• [Work order]: Give the lines below again exactly, starting with the line that holds "408L379 399L398 421L362" and going on through the line that holds "458Q397 462 394".

[Data shown — start]

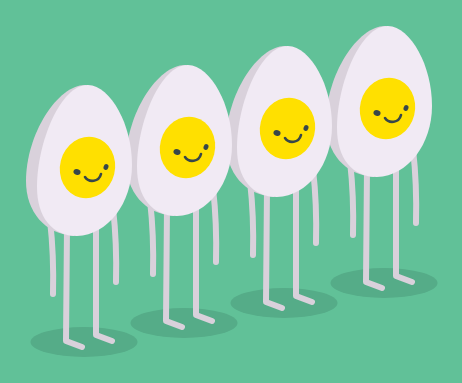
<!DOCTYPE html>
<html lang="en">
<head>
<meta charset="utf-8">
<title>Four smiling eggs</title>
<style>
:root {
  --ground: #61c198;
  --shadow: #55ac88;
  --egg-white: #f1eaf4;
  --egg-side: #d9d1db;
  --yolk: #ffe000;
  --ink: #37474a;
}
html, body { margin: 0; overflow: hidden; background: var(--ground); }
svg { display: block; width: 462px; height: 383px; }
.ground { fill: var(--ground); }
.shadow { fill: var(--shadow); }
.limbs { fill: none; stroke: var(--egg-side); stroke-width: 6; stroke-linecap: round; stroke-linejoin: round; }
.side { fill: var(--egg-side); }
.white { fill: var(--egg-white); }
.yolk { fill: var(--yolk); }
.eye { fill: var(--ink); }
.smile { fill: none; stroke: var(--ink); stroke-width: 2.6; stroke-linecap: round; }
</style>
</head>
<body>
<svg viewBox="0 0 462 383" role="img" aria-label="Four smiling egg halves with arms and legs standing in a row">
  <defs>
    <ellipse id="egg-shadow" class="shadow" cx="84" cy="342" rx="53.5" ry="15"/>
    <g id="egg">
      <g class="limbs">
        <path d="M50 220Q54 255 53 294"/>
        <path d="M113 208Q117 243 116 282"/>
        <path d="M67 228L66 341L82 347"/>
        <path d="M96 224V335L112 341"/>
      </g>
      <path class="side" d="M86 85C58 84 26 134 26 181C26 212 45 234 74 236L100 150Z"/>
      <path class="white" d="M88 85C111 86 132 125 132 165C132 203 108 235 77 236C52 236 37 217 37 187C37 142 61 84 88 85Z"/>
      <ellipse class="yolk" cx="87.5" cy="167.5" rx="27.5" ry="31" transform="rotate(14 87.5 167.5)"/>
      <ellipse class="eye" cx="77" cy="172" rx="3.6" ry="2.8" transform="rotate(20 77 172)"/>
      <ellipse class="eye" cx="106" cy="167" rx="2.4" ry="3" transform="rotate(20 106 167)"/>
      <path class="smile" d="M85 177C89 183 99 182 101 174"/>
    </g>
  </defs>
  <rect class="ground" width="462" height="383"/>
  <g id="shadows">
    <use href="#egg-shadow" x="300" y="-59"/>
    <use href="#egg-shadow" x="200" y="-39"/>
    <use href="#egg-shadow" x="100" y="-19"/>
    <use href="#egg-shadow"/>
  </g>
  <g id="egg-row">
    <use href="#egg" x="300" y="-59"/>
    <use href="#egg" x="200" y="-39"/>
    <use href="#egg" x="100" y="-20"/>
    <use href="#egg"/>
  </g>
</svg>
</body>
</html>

[Data shown — finish]
[Data shown — start]

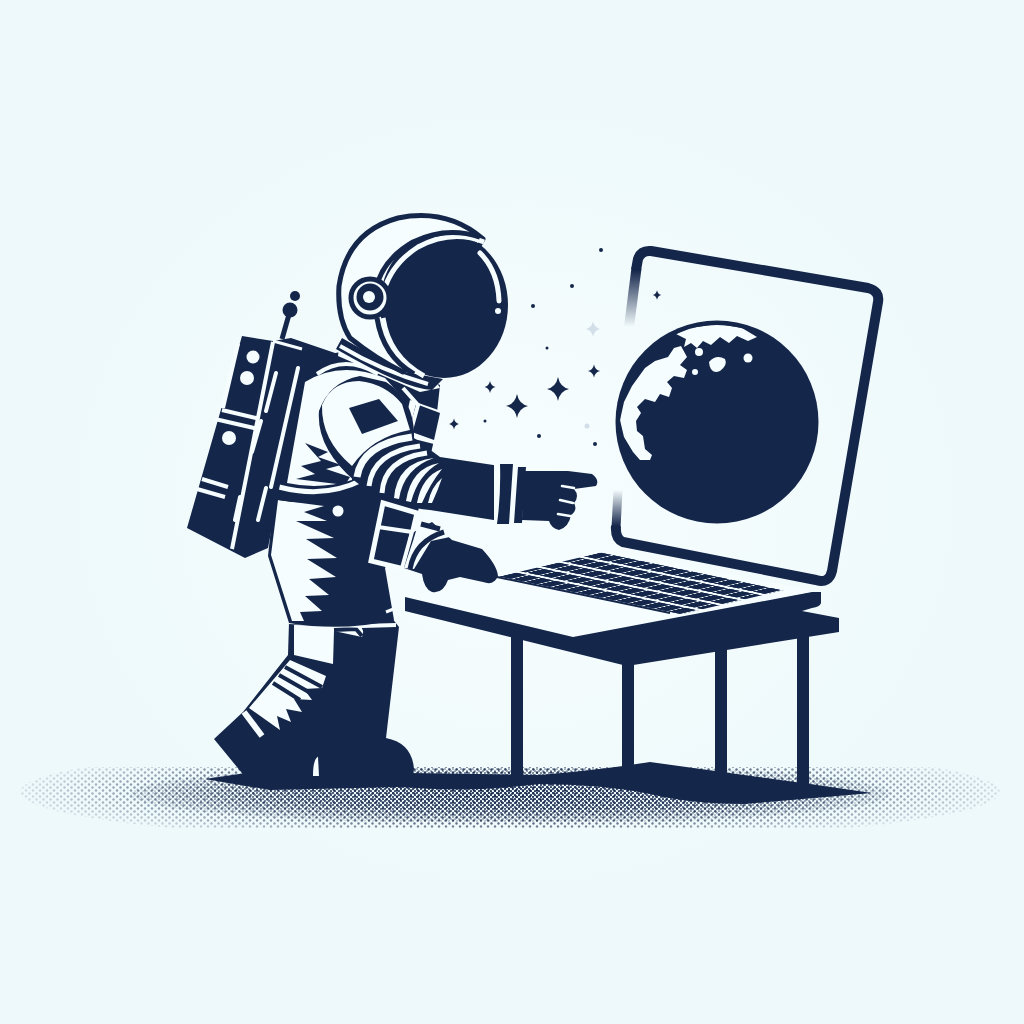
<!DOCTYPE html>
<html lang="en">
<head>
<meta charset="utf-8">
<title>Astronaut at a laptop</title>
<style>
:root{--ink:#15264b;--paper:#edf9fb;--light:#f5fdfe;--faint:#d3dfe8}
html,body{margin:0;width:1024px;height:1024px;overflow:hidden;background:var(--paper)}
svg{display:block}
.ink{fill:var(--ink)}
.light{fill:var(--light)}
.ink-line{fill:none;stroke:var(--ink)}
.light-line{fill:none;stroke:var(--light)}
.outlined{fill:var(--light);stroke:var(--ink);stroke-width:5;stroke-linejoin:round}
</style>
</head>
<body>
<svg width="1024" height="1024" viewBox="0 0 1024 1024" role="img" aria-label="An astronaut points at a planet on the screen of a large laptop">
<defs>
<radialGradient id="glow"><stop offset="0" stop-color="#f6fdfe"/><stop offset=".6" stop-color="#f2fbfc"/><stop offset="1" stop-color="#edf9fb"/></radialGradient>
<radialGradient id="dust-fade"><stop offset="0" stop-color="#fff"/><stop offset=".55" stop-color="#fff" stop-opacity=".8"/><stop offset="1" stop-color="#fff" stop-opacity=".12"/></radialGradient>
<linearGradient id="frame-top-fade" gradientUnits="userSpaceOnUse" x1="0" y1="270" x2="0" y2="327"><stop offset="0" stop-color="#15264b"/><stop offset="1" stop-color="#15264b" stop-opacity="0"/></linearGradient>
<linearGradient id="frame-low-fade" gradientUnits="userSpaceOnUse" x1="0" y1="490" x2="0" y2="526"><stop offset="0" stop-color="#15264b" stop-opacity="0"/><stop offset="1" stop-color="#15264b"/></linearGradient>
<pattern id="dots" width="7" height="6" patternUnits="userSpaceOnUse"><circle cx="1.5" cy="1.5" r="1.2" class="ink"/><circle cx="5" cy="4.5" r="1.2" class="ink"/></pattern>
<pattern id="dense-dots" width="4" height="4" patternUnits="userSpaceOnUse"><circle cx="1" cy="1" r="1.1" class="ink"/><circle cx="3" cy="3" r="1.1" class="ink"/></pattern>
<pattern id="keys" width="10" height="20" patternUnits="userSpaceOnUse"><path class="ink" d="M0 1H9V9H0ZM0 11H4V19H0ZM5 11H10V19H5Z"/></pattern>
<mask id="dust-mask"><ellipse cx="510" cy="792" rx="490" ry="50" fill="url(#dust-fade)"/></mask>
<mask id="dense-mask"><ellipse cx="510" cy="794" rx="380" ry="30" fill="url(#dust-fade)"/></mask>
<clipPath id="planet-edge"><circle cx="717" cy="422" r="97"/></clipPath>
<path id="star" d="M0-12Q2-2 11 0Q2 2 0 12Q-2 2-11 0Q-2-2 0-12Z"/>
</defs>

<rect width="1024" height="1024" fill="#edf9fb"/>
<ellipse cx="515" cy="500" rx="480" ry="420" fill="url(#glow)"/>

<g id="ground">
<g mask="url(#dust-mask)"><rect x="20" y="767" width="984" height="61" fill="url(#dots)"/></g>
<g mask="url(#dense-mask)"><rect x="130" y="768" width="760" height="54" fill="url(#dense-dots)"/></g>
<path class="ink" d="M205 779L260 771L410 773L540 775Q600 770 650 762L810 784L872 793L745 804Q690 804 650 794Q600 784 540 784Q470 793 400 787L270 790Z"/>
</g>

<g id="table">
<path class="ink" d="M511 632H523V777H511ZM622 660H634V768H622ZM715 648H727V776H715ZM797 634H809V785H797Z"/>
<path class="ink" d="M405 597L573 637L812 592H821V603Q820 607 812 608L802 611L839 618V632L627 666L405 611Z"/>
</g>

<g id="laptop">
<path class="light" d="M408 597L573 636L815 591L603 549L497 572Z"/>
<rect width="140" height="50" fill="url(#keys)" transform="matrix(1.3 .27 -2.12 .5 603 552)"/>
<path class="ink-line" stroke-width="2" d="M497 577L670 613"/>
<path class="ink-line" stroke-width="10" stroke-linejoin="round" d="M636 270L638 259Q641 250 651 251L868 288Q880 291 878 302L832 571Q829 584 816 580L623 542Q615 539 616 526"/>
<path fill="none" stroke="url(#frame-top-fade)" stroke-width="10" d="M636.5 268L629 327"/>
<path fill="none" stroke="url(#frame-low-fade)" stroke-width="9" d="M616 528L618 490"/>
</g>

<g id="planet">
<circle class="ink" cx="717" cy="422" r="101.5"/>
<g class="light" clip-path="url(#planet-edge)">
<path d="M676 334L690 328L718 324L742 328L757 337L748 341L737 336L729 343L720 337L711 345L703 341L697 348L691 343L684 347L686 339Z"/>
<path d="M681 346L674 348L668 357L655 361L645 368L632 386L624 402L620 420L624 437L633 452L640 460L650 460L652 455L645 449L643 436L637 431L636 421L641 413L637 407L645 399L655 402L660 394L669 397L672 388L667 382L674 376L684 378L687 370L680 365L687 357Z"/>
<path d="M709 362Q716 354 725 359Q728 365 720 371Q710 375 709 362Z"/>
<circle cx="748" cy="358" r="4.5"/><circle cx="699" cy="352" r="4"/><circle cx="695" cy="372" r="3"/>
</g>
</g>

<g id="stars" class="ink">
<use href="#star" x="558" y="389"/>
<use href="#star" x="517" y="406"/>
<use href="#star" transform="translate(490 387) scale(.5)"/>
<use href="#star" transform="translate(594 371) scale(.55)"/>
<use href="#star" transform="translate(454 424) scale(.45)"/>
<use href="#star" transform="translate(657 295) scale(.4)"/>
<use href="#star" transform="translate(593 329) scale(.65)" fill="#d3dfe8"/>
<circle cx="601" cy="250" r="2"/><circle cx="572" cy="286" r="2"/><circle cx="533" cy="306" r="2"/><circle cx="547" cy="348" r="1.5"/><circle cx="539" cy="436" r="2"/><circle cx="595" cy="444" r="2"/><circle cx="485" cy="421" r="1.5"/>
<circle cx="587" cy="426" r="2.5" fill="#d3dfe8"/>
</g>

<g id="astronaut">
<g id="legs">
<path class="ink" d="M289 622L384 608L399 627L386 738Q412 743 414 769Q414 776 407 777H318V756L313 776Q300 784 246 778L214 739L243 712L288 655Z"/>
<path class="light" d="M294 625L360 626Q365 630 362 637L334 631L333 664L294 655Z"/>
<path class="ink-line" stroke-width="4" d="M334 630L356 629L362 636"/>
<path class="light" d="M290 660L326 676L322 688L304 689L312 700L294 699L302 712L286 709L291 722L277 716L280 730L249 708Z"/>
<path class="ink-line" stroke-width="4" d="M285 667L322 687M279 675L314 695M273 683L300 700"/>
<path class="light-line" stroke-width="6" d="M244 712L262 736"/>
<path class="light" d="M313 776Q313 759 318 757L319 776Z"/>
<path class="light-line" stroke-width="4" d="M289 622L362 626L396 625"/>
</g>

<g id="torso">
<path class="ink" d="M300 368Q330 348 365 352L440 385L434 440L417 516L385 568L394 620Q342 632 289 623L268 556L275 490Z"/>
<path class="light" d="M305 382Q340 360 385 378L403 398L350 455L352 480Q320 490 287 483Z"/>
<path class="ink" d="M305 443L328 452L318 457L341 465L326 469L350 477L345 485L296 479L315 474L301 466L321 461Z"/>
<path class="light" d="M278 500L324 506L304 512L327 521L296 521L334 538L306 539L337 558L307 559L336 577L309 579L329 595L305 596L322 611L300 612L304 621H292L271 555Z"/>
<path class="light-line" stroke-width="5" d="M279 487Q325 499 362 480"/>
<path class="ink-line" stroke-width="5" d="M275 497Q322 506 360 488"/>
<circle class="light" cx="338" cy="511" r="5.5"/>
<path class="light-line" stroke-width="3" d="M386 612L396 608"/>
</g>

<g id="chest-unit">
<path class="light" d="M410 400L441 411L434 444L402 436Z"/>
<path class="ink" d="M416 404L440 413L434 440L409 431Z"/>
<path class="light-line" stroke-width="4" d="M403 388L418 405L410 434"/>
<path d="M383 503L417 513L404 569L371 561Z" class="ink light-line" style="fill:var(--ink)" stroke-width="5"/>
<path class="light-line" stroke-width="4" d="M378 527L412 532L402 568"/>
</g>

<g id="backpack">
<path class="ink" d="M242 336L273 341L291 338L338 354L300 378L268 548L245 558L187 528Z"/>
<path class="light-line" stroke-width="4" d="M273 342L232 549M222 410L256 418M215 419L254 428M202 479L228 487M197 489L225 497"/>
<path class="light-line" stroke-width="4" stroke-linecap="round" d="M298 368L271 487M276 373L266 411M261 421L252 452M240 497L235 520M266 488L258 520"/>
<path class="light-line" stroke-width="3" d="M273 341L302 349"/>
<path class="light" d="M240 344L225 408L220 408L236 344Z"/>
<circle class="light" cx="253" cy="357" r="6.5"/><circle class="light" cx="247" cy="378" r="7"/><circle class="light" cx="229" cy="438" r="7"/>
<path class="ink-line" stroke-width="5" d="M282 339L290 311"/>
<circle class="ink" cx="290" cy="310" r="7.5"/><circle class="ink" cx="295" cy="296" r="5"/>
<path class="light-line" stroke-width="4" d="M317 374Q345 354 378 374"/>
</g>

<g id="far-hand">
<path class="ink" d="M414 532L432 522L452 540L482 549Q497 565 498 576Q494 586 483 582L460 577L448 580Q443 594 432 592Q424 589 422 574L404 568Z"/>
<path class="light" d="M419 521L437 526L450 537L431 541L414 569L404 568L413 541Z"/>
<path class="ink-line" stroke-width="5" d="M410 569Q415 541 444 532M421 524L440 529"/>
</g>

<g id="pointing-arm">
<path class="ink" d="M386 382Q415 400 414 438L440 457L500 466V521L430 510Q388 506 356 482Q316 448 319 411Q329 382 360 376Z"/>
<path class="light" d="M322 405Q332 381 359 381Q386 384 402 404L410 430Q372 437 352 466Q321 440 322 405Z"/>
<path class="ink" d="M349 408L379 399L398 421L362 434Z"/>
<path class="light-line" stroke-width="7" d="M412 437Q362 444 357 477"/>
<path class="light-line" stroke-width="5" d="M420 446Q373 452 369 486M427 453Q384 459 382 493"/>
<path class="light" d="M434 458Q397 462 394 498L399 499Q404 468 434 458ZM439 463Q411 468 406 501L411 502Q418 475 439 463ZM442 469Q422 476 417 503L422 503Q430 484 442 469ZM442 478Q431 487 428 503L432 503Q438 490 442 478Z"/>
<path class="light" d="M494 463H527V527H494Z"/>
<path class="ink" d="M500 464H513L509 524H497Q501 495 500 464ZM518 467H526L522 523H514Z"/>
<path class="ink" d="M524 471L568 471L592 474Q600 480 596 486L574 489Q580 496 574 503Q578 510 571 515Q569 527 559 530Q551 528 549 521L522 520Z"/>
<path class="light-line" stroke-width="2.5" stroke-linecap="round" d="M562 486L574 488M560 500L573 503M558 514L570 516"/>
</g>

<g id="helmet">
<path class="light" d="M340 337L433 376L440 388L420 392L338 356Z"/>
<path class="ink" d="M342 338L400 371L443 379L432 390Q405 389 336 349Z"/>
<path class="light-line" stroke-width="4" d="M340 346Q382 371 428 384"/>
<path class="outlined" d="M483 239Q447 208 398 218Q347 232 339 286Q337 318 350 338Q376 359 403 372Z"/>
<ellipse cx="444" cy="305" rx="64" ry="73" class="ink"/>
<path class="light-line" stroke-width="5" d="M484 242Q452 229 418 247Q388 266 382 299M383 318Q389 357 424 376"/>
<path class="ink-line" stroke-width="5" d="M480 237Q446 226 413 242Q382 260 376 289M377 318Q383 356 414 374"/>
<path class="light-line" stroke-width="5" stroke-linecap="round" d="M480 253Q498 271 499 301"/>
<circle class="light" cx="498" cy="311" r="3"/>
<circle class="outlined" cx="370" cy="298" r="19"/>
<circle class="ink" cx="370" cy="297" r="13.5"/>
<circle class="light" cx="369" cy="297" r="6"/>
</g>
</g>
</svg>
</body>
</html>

[Data shown — finish]

• [Response area]:
<path class="ink" d="M349 408L379 399L398 421L362 434Z"/>
<path class="light-line" stroke-width="7" d="M412 437Q362 444 357 477"/>
<path class="light-line" stroke-width="5" d="M420 446Q373 452 369 486M427 453Q384 459 382 493"/>
<path class="light" d="M434 458Q397 462 394 498L399 499Q404 468 434 458ZM439 463Q411 468 406 501L411 502Q418 475 439 463ZM442 469Q422 476 417 503L422 503Q430 484 442 469ZM442 478Q431 487 428 503L432 503Q438 490 442 478Z"/>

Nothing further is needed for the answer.